**Problem to solve**
If you see a picture in the data below, omit it and copy the rest exactly.

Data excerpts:
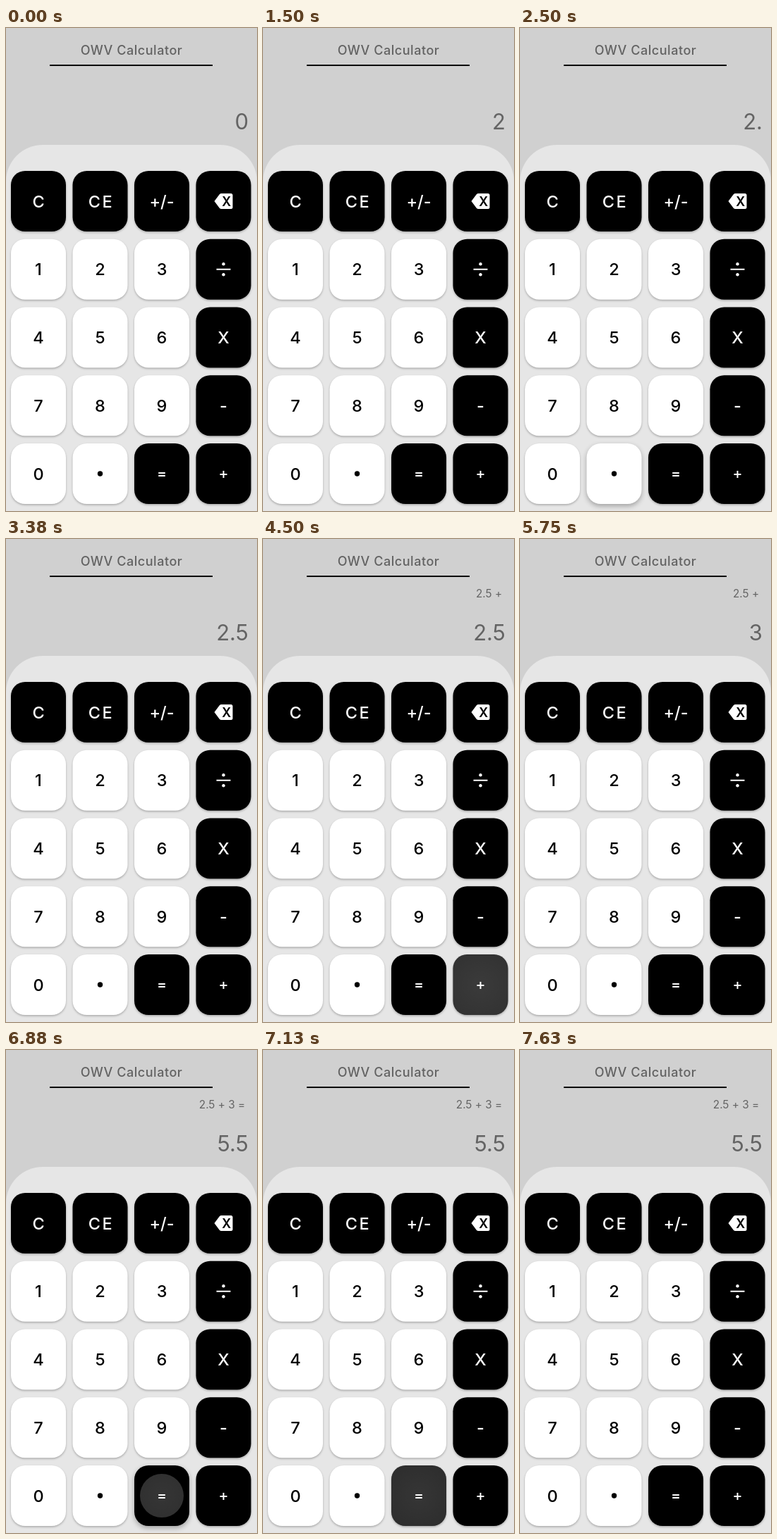
Recreate the animation shown at these times as an HTML page with a canvas. Size 356 by 686 pixels, loop 8 s.

```html
<!DOCTYPE html>
<html lang="en">
<head>
<meta charset="utf-8">
<title>Calculator</title>
<style>
  html, body { margin: 0; width: 100%; height: 100%; overflow: hidden; background: #d0d0d0; }
  canvas { display: block; width: 356px; height: 686px; }
</style>
</head>
<body>
<canvas></canvas>
<script>
const W = 356, H = 686, LOOP = 8000, STEP = 125;
const FONT = 'Inter, "Open Sans", sans-serif';
const canvas = document.querySelector('canvas');
const ctx = canvas.getContext('2d');
const scale = window.devicePixelRatio || 1;
canvas.width = W * scale;
canvas.height = H * scale;

const KEYS = ['C', 'CE', '+/-', 'del', '1', '2', '3', '÷', '4', '5', '6', 'X',
  '7', '8', '9', '-', '0', '•', '=', '+'];
const DARK = new Set(['C', 'CE', '+/-', 'del', '÷', 'X', '-', '=', '+']);
const KEY_W = 78, KEY_H = 86, RADIUS = 20;

// Raised from `down` to `up`; the ripple fades between `fade` and `end`.
const PRESSES = [
  { key: '•', down: 2375, up: 2625 },
  { key: '5', down: 3250, up: 3375 },
  { key: '+', down: 4250, up: 4500, fade: 4875, end: 5125, tone: 0.225 },
  { key: '3', down: 5625, up: 5750 },
  { key: '=', down: 6750, up: 7125, fade: 7375, end: 7625, tone: 0.205 }
];
const DISPLAY = [[0, '0'], [1500, '2'], [2500, '2.'], [3250, '2.5'], [5625, '3'], [6875, '5.5']];
const HISTORY = [[0, ''], [4375, '2.5 +'], [6875, '2.5 + 3 =']];

const valueAt = (track, t) => track.filter(([start]) => start <= t).pop()[1];

function text(str, x, y, size, { weight = 400, color = '#646464', align = 'center', spacing = 0 } = {}) {
  ctx.font = `${weight} ${size}px ${FONT}`;
  ctx.letterSpacing = spacing + 'px';
  ctx.textAlign = align;
  ctx.fillStyle = color;
  ctx.fillText(str, x, y);
}

function box(x, y, w, h, r) {
  ctx.beginPath();
  ctx.roundRect(x, y, w, h, r);
}

function dot(x, y, r) {
  ctx.beginPath();
  ctx.arc(x, y, r, 0, Math.PI * 2);
  ctx.fill();
}

function drawDelete(x, y) {
  ctx.fillStyle = '#fff';
  ctx.beginPath();
  ctx.moveTo(x - 13, y);
  ctx.lineTo(x - 5.5, y - 10);
  ctx.quadraticCurveTo(x - 4.6, y - 11, x - 3, y - 11);
  ctx.arcTo(x + 13, y - 11, x + 13, y, 2.5);
  ctx.arcTo(x + 13, y + 11, x, y + 11, 2.5);
  ctx.lineTo(x - 3, y + 11);
  ctx.quadraticCurveTo(x - 4.6, y + 11, x - 5.5, y + 10);
  ctx.closePath();
  ctx.fill();
  text('X', x + 4.3, y + 6.6, 18, { weight: 600, color: '#000' });
}

function drawLabel(key, x, y, color) {
  const style = { weight: 500, color };
  ctx.fillStyle = color;
  if (key === 'del') drawDelete(x, y);
  else if (key === '•') dot(x, y, 3.7);
  else if (key === '÷') {
    ctx.fillRect(x - 10, y - 1, 20, 2);
    dot(x, y - 7.5, 2.2);
    dot(x, y + 7.5, 2.2);
  } else if (key === 'CE') text(key, x + 1.5, y + 8.7, 23.5, { ...style, spacing: 2.5 });
  else if (key === '=' || key === '+') text(key, x, y + 7.4, 21, style);
  else text(key, x, y + 8.7, 23.5, style);
}

function drawRipple(x, y, grow, alpha) {
  const cx = x + KEY_W / 2, cy = y + KEY_H / 2;
  const shade = ctx.createRadialGradient(cx, cy, 10, cx, cy, 62);
  shade.addColorStop(0, `rgba(255,255,255,${alpha})`);
  shade.addColorStop(1, `rgba(255,255,255,${alpha * 0.85})`);
  ctx.save();
  box(x, y, KEY_W, KEY_H, RADIUS);
  ctx.clip();
  ctx.fillStyle = shade;
  dot(cx, cy, 62 * grow);
  ctx.restore();
}

function drawKey(key, i, t) {
  const x = 7 + (i % 4) * 87.5;
  const y = 203 + Math.floor(i / 4) * 96.75;
  const dark = DARK.has(key);
  const press = PRESSES.find(p => p.key === key && t >= p.down && t < (p.end || p.up));
  const raised = press && t < press.up;

  ctx.save();
  ctx.shadowColor = raised ? 'rgba(0,0,0,.3)' : 'rgba(0,0,0,.27)';
  ctx.shadowBlur = (raised ? 7 : 3) * scale;
  ctx.shadowOffsetY = (raised ? 3 : 1.5) * scale;
  ctx.fillStyle = dark ? '#000' : '#fff';
  box(x, y, KEY_W, KEY_H, RADIUS);
  ctx.fill();
  ctx.restore();

  if (press && press.tone) {
    const grow = Math.min(1, (t - press.down + STEP) / (press.up - press.down + STEP));
    const fade = t < press.fade ? 1 : (press.end - t) / (press.end - press.fade + STEP);
    drawRipple(x, y, grow, press.tone * fade);
  }
  drawLabel(key, x + KEY_W / 2, y + KEY_H / 2, dark ? '#fff' : '#000');
}

function draw(t) {
  ctx.setTransform(scale, 0, 0, scale, 0, 0);
  ctx.fillStyle = '#d0d0d0';
  ctx.fillRect(0, 0, W, H);

  text('OWV Calculator', 178, 37.5, 18, { weight: 500, color: '#626262', spacing: 0.55 });
  ctx.fillStyle = '#000';
  ctx.fillRect(62, 52, 231, 2);
  text(valueAt(HISTORY, t), 339, 83, 15.3, { align: 'right' });
  text(valueAt(DISPLAY, t), 344, 143.5, 31, { align: 'right' });

  ctx.fillStyle = '#e6e6e6';
  box(0, 166, W, H - 166, [52, 52, 0, 0]);
  ctx.fill();
  KEYS.forEach((key, i) => drawKey(key, i, t));
}

const start = performance.now();
function frame() {
  const t = (performance.now() - start) % LOOP;
  draw(Math.floor(t / STEP) * STEP);
  requestAnimationFrame(frame);
}
frame();
</script>
</body>
</html>
```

**Result for this task**
Recreate the animation shown at these times as an HTML page with a canvas. Size 356 by 686 pixels, loop 8 s.

```html
<!DOCTYPE html>
<html lang="en">
<head>
<meta charset="utf-8">
<title>Calculator</title>
<style>
  html, body { margin: 0; width: 100%; height: 100%; overflow: hidden; background: #d0d0d0; }
  canvas { display: block; width: 356px; height: 686px; }
</style>
</head>
<body>
<canvas></canvas>
<script>
const W = 356, H = 686, LOOP = 8000, STEP = 125;
const FONT = 'Inter, "Open Sans", sans-serif';
const canvas = document.querySelector('canvas');
const ctx = canvas.getContext('2d');
const scale = window.devicePixelRatio || 1;
canvas.width = W * scale;
canvas.height = H * scale;

const KEYS = ['C', 'CE', '+/-', 'del', '1', '2', '3', '÷', '4', '5', '6', 'X',
  '7', '8', '9', '-', '0', '•', '=', '+'];
const DARK = new Set(['C', 'CE', '+/-', 'del', '÷', 'X', '-', '=', '+']);
const KEY_W = 78, KEY_H = 86, RADIUS = 20;

// Raised from `down` to `up`; the ripple fades between `fade` and `end`.
const PRESSES = [
  { key: '•', down: 2375, up: 2625 },
  { key: '5', down: 3250, up: 3375 },
  { key: '+', down: 4250, up: 4500, fade: 4875, end: 5125, tone: 0.225 },
  { key: '3', down: 5625, up: 5750 },
  { key: '=', down: 6750, up: 7125, fade: 7375, end: 7625, tone: 0.205 }
];
const DISPLAY = [[0, '0'], [1500, '2'], [2500, '2.'], [3250, '2.5'], [5625, '3'], [6875, '5.5']];
const HISTORY = [[0, ''], [4375, '2.5 +'], [6875, '2.5 + 3 =']];

const valueAt = (track, t) => track.filter(([start]) => start <= t).pop()[1];

function text(str, x, y, size, { weight = 400, color = '#646464', align = 'center', spacing = 0 } = {}) {
  ctx.font = `${weight} ${size}px ${FONT}`;
  ctx.letterSpacing = spacing + 'px';
  ctx.textAlign = align;
  ctx.fillStyle = color;
  ctx.fillText(str, x, y);
}

function box(x, y, w, h, r) {
  ctx.beginPath();
  ctx.roundRect(x, y, w, h, r);
}

function dot(x, y, r) {
  ctx.beginPath();
  ctx.arc(x, y, r, 0, Math.PI * 2);
  ctx.fill();
}

function drawDelete(x, y) {
  ctx.fillStyle = '#fff';
  ctx.beginPath();
  ctx.moveTo(x - 13, y);
  ctx.lineTo(x - 5.5, y - 10);
  ctx.quadraticCurveTo(x - 4.6, y - 11, x - 3, y - 11);
  ctx.arcTo(x + 13, y - 11, x + 13, y, 2.5);
  ctx.arcTo(x + 13, y + 11, x, y + 11, 2.5);
  ctx.lineTo(x - 3, y + 11);
  ctx.quadraticCurveTo(x - 4.6, y + 11, x - 5.5, y + 10);
  ctx.closePath();
  ctx.fill();
  text('X', x + 4.3, y + 6.6, 18, { weight: 600, color: '#000' });
}

function drawLabel(key, x, y, color) {
  const style = { weight: 500, color };
  ctx.fillStyle = color;
  if (key === 'del') drawDelete(x, y);
  else if (key === '•') dot(x, y, 3.7);
  else if (key === '÷') {
    ctx.fillRect(x - 10, y - 1, 20, 2);
    dot(x, y - 7.5, 2.2);
    dot(x, y + 7.5, 2.2);
  } else if (key === 'CE') text(key, x + 1.5, y + 8.7, 23.5, { ...style, spacing: 2.5 });
  else if (key === '=' || key === '+') text(key, x, y + 7.4, 21, style);
  else text(key, x, y + 8.7, 23.5, style);
}

function drawRipple(x, y, grow, alpha) {
  const cx = x + KEY_W / 2, cy = y + KEY_H / 2;
  const shade = ctx.createRadialGradient(cx, cy, 10, cx, cy, 62);
  shade.addColorStop(0, `rgba(255,255,255,${alpha})`);
  shade.addColorStop(1, `rgba(255,255,255,${alpha * 0.85})`);
  ctx.save();
  box(x, y, KEY_W, KEY_H, RADIUS);
  ctx.clip();
  ctx.fillStyle = shade;
  dot(cx, cy, 62 * grow);
  ctx.restore();
}

function drawKey(key, i, t) {
  const x = 7 + (i % 4) * 87.5;
  const y = 203 + Math.floor(i / 4) * 96.75;
  const dark = DARK.has(key);
  const press = PRESSES.find(p => p.key === key && t >= p.down && t < (p.end || p.up));
  const raised = press && t < press.up;

  ctx.save();
  ctx.shadowColor = raised ? 'rgba(0,0,0,.3)' : 'rgba(0,0,0,.27)';
  ctx.shadowBlur = (raised ? 7 : 3) * scale;
  ctx.shadowOffsetY = (raised ? 3 : 1.5) * scale;
  ctx.fillStyle = dark ? '#000' : '#fff';
  box(x, y, KEY_W, KEY_H, RADIUS);
  ctx.fill();
  ctx.restore();

  if (press && press.tone) {
    const grow = Math.min(1, (t - press.down + STEP) / (press.up - press.down + STEP));
    const fade = t < press.fade ? 1 : (press.end - t) / (press.end - press.fade + STEP);
    drawRipple(x, y, grow, press.tone * fade);
  }
  drawLabel(key, x + KEY_W / 2, y + KEY_H / 2, dark ? '#fff' : '#000');
}

function draw(t) {
  ctx.setTransform(scale, 0, 0, scale, 0, 0);
  ctx.fillStyle = '#d0d0d0';
  ctx.fillRect(0, 0, W, H);

  text('OWV Calculator', 178, 37.5, 18, { weight: 500, color: '#626262', spacing: 0.55 });
  ctx.fillStyle = '#000';
  ctx.fillRect(62, 52, 231, 2);
  text(valueAt(HISTORY, t), 339, 83, 15.3, { align: 'right' });
  text(valueAt(DISPLAY, t), 344, 143.5, 31, { align: 'right' });

  ctx.fillStyle = '#e6e6e6';
  box(0, 166, W, H - 166, [52, 52, 0, 0]);
  ctx.fill();
  KEYS.forEach((key, i) => drawKey(key, i, t));
}

const start = performance.now();
function frame() {
  const t = (performance.now() - start) % LOOP;
  draw(Math.floor(t / STEP) * STEP);
  requestAnimationFrame(frame);
}
frame();
</script>
</body>
</html>
```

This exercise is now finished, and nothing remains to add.